Start of Input
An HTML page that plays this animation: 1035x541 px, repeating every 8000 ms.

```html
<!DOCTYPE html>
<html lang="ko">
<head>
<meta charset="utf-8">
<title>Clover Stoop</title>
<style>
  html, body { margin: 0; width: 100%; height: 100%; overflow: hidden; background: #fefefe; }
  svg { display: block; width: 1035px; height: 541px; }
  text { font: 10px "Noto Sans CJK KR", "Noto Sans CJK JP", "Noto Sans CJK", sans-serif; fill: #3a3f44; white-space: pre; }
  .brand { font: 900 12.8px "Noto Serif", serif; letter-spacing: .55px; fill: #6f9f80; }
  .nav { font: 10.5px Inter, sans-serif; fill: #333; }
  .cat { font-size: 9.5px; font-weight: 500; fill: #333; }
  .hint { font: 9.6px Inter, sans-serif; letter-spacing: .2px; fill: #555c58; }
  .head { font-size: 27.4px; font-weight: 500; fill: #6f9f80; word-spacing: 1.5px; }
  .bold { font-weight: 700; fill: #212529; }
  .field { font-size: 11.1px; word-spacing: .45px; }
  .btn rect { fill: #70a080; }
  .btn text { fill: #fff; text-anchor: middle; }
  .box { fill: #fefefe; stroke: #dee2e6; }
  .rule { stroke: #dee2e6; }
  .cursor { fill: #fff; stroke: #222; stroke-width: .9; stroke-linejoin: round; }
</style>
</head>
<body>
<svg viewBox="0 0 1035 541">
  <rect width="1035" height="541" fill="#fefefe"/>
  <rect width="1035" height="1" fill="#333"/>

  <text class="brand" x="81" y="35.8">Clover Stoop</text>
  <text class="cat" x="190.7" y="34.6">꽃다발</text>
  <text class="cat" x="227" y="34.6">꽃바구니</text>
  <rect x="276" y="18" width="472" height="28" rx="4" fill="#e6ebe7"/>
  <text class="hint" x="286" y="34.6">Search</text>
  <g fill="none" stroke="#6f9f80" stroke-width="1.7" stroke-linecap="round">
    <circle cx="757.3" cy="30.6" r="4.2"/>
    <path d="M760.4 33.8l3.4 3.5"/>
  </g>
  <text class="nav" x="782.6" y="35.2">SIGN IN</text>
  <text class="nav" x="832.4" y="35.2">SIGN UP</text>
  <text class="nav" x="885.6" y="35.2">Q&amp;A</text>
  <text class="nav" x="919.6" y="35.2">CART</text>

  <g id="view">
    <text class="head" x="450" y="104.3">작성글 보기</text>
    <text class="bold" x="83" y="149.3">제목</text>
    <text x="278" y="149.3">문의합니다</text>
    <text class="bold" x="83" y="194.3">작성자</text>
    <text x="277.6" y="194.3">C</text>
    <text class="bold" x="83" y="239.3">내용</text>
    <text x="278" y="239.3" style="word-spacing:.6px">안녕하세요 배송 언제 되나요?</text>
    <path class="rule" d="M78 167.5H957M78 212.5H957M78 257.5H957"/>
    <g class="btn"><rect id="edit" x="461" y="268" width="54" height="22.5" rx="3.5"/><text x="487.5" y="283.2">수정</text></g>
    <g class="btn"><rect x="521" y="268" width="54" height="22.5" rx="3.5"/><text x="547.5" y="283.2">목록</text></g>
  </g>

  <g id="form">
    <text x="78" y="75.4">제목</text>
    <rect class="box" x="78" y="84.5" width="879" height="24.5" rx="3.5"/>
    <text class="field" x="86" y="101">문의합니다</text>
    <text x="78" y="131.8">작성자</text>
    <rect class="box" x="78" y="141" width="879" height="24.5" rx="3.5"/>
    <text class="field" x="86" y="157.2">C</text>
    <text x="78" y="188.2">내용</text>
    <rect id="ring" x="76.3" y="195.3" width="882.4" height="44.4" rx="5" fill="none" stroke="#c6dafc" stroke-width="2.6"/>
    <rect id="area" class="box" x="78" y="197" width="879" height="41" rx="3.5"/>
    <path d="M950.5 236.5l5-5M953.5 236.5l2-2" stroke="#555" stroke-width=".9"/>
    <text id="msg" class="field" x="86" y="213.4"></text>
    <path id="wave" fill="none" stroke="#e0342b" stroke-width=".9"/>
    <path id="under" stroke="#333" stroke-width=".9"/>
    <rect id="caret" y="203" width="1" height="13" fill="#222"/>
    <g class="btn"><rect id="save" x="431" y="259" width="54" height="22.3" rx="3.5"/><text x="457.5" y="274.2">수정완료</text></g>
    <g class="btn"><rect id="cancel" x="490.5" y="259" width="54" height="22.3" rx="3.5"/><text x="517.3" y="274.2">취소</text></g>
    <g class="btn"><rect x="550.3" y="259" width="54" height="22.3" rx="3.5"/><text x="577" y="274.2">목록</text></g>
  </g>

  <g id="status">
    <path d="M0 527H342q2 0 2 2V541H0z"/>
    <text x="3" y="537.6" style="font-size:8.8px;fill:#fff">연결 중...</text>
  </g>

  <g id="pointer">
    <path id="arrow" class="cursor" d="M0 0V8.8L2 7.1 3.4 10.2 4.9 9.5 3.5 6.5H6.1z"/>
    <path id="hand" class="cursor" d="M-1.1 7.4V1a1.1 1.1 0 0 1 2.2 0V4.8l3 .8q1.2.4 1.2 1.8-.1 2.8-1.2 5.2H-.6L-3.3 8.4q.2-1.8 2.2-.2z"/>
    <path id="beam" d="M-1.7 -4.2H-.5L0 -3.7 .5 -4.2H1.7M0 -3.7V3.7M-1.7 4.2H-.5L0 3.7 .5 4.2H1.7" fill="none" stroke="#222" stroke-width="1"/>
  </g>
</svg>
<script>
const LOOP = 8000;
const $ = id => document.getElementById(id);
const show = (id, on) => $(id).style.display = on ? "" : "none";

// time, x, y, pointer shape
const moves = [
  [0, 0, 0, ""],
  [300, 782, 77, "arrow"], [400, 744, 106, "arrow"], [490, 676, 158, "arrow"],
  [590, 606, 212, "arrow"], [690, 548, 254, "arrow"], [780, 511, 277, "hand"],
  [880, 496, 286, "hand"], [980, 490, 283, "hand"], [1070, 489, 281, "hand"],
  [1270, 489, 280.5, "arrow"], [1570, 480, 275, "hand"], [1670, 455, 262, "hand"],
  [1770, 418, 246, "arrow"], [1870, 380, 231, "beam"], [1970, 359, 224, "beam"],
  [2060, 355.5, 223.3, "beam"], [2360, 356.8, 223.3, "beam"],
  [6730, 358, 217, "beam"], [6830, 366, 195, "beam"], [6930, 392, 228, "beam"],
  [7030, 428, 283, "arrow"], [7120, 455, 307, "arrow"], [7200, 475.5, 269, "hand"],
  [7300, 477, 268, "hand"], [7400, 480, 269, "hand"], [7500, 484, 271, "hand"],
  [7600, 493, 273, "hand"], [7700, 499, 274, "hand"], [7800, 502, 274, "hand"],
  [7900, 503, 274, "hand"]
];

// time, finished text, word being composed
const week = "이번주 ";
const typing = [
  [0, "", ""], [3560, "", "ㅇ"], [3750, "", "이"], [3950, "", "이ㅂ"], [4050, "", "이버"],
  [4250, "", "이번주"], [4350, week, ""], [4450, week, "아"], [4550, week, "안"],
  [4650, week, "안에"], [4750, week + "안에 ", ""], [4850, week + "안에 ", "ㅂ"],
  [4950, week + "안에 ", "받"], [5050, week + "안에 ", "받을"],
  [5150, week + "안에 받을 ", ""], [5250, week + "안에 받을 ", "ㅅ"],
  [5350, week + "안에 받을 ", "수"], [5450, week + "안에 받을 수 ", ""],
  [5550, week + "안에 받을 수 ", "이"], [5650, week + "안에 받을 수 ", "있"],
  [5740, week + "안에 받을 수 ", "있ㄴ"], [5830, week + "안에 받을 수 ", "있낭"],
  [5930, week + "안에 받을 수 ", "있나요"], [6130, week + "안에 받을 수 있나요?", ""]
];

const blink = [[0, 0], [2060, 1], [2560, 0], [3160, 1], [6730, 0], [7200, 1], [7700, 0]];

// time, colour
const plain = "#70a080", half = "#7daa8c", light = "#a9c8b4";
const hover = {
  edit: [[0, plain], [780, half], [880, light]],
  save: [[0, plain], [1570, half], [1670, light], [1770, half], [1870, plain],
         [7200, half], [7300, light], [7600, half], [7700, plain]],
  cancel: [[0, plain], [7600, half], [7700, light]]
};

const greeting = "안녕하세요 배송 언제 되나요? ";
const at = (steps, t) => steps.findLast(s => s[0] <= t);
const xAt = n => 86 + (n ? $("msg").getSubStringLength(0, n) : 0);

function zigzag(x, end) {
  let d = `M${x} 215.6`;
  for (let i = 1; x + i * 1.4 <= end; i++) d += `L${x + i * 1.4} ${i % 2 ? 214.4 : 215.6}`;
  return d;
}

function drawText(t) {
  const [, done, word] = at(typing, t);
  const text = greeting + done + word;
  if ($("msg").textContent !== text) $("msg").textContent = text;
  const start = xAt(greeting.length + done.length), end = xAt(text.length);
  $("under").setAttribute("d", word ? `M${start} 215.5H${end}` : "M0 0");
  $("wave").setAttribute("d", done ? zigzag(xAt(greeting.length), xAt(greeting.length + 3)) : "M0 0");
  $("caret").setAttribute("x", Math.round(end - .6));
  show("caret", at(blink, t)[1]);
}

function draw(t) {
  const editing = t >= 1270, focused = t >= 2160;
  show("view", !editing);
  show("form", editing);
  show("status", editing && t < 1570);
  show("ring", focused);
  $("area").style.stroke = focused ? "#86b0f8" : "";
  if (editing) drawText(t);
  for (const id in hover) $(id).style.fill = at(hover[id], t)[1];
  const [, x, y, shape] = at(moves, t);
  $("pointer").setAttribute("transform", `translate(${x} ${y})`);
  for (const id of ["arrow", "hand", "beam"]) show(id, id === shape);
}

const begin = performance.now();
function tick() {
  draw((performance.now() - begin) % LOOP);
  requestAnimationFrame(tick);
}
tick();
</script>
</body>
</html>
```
End of Input
* **What is needed**
Count the lines of the material above that contain the string "none". Write nothing but the count.

* **Result of the task**
5